Top of DATA EXTRACTS

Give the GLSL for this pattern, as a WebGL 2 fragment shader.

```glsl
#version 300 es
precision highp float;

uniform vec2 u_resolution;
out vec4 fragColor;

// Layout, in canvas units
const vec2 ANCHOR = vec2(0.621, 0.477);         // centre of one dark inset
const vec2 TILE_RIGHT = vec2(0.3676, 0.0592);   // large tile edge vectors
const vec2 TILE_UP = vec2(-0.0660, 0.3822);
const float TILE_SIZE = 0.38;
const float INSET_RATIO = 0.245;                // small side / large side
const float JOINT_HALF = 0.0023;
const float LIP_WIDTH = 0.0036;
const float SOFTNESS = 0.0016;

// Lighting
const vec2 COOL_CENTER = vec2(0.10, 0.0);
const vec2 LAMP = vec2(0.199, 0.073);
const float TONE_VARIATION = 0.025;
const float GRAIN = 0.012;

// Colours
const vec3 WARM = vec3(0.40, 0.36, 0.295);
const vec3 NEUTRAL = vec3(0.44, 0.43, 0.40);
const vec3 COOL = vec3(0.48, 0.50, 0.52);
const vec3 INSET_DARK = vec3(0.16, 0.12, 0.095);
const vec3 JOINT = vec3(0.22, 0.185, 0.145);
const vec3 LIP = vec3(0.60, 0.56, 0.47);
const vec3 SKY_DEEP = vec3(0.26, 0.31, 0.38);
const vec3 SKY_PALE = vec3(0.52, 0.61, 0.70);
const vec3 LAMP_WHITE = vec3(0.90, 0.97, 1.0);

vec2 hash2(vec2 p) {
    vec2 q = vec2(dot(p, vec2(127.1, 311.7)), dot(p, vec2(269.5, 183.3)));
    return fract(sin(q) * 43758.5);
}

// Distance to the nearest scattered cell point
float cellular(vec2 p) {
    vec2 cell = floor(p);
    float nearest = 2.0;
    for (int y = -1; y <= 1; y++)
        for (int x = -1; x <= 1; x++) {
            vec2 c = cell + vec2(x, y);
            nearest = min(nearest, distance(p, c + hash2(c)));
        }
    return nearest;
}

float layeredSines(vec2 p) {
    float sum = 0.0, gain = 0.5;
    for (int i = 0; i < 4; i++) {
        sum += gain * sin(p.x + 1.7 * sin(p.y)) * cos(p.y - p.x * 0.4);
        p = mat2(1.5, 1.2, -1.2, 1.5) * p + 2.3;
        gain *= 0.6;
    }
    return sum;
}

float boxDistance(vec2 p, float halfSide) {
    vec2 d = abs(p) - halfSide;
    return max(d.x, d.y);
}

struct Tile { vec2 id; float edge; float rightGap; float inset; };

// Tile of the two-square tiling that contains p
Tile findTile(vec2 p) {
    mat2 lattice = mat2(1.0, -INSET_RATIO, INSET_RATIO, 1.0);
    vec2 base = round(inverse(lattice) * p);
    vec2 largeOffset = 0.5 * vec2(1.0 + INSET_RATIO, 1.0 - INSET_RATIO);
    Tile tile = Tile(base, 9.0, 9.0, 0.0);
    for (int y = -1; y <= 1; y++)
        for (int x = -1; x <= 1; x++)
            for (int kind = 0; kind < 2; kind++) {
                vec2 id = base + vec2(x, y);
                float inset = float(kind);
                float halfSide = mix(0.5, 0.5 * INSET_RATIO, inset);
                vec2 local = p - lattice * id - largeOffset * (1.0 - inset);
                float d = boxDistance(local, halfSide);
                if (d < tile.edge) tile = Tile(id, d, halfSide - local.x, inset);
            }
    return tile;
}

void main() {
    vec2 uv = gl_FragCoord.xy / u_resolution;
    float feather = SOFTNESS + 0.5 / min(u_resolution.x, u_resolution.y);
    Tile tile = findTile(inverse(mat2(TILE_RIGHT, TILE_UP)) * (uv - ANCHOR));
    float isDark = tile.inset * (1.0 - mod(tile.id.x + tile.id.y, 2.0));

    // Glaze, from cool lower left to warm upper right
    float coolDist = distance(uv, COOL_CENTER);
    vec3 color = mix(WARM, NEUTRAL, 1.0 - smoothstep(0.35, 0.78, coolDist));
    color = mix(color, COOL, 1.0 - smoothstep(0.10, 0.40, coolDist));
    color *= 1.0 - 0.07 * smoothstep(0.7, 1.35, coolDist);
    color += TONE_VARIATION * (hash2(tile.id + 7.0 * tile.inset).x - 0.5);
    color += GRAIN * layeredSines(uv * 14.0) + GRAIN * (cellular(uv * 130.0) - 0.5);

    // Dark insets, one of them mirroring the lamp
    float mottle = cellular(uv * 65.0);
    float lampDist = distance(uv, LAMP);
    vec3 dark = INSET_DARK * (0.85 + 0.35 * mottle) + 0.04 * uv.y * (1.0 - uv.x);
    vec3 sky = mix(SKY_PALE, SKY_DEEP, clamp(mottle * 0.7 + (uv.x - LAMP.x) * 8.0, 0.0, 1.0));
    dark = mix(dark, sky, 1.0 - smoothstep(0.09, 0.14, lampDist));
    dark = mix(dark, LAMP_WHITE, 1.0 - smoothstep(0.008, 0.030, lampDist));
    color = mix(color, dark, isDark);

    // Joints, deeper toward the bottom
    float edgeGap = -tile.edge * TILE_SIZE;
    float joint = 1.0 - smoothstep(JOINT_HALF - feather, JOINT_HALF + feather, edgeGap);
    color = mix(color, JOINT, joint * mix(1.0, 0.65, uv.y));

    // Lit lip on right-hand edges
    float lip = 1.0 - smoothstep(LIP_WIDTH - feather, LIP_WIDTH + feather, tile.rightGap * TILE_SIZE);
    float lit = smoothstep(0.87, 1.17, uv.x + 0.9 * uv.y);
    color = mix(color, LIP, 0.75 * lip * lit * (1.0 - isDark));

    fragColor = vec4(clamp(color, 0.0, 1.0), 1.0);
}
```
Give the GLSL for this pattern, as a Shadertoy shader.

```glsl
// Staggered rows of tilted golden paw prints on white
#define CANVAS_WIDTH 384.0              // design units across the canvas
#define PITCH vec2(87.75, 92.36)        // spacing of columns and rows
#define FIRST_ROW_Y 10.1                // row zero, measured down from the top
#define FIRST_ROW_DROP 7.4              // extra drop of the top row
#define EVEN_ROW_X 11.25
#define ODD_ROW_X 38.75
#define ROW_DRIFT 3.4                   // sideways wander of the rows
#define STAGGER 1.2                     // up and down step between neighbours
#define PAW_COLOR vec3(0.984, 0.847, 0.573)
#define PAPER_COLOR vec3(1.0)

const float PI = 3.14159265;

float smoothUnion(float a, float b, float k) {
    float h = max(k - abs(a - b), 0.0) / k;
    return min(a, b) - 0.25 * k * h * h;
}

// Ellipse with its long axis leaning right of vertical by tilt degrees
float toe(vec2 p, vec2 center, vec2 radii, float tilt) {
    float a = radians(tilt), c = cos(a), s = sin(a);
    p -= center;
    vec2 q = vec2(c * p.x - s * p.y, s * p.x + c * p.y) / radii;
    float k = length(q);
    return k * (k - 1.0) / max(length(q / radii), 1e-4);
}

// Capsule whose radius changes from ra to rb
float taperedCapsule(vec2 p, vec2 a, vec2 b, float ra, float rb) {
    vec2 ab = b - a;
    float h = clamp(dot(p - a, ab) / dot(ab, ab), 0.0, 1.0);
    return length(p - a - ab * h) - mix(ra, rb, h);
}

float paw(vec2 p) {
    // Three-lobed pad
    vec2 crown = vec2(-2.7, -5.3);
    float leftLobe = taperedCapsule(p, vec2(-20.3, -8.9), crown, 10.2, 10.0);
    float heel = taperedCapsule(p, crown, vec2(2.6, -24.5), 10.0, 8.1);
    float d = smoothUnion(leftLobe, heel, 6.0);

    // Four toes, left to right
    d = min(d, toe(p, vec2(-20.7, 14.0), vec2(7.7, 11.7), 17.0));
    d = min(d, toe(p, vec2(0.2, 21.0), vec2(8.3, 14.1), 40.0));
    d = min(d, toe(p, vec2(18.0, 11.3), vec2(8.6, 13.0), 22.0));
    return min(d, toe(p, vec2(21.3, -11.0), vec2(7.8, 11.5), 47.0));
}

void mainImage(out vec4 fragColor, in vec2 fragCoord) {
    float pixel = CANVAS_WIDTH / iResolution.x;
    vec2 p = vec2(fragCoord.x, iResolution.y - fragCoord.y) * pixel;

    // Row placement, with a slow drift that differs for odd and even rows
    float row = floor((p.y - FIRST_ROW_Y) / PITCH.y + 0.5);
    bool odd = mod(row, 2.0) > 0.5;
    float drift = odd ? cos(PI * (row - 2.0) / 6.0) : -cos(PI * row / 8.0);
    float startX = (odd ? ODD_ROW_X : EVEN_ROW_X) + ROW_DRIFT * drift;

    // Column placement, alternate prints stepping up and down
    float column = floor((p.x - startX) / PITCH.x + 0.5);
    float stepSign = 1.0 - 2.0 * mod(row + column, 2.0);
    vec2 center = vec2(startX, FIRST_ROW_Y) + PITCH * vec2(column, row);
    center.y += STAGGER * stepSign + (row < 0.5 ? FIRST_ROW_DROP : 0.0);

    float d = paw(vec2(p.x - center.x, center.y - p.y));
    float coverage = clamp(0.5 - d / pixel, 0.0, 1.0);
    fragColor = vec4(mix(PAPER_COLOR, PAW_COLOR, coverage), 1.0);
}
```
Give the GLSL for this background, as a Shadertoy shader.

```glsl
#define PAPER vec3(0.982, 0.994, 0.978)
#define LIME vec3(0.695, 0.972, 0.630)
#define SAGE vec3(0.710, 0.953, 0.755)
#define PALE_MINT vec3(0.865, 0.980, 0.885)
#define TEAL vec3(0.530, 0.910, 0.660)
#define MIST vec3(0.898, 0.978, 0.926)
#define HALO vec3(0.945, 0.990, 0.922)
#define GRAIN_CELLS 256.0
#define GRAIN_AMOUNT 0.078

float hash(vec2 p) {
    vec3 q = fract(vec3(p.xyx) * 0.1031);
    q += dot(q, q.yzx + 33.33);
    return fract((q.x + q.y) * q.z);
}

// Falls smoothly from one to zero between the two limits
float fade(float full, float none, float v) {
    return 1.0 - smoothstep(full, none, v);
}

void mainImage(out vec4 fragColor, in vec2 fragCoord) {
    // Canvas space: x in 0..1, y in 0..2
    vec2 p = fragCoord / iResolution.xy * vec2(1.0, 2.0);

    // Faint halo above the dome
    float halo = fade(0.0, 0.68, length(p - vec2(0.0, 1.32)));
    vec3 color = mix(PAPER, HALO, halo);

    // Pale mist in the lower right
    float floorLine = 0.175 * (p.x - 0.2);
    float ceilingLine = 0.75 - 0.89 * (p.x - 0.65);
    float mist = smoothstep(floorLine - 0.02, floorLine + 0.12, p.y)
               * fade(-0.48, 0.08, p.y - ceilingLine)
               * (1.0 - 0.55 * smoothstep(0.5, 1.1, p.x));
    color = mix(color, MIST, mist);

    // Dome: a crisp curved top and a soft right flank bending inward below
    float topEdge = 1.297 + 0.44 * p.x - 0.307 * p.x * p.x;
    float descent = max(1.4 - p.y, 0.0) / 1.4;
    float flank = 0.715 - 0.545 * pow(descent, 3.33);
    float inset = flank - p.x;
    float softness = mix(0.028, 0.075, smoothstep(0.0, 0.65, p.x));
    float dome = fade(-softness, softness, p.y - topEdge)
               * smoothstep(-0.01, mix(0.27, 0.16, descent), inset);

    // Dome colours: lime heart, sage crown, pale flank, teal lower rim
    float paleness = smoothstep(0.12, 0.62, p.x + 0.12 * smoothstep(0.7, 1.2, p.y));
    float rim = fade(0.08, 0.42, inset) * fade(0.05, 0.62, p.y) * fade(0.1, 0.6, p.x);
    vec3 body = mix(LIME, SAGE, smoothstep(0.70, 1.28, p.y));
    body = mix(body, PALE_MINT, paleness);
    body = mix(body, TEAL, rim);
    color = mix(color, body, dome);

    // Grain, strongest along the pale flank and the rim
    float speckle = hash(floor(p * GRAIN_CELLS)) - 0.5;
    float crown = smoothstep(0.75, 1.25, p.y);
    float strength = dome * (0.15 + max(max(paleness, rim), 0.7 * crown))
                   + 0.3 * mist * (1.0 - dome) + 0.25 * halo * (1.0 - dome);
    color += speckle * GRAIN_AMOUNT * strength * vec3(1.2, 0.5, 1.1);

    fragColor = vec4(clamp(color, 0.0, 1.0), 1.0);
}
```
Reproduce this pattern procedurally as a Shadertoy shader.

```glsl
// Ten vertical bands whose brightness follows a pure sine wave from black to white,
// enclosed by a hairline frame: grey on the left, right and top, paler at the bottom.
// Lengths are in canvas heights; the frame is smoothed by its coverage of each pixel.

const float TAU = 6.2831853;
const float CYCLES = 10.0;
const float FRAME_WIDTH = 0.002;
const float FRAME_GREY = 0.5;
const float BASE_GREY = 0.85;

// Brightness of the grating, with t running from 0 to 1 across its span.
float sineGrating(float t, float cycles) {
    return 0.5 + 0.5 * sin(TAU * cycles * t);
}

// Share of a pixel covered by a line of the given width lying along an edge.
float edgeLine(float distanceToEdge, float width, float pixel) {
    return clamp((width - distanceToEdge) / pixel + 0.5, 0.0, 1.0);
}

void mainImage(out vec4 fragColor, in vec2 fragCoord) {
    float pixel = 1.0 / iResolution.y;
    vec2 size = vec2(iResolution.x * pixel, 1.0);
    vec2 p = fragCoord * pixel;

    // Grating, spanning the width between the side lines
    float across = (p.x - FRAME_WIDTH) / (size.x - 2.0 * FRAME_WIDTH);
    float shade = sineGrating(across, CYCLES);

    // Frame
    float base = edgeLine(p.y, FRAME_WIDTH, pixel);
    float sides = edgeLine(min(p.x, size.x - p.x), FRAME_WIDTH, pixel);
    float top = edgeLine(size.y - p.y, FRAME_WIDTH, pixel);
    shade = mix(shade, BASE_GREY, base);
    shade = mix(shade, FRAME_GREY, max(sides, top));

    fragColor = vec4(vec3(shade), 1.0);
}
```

Bottom of DATA EXTRACTS

REQUIRED WORK:
Throughout the data above, report every line that contains the string "from".

SOLVED PROBLEM:
    // Glaze, from cool lower left to warm upper right
#define FIRST_ROW_Y 10.1                // row zero, measured down from the top
// Capsule whose radius changes from ra to rb
// Falls smoothly from one to zero between the two limits
// Ten vertical bands whose brightness follows a pure sine wave from black to white,
// Brightness of the grating, with t running from 0 to 1 across its span.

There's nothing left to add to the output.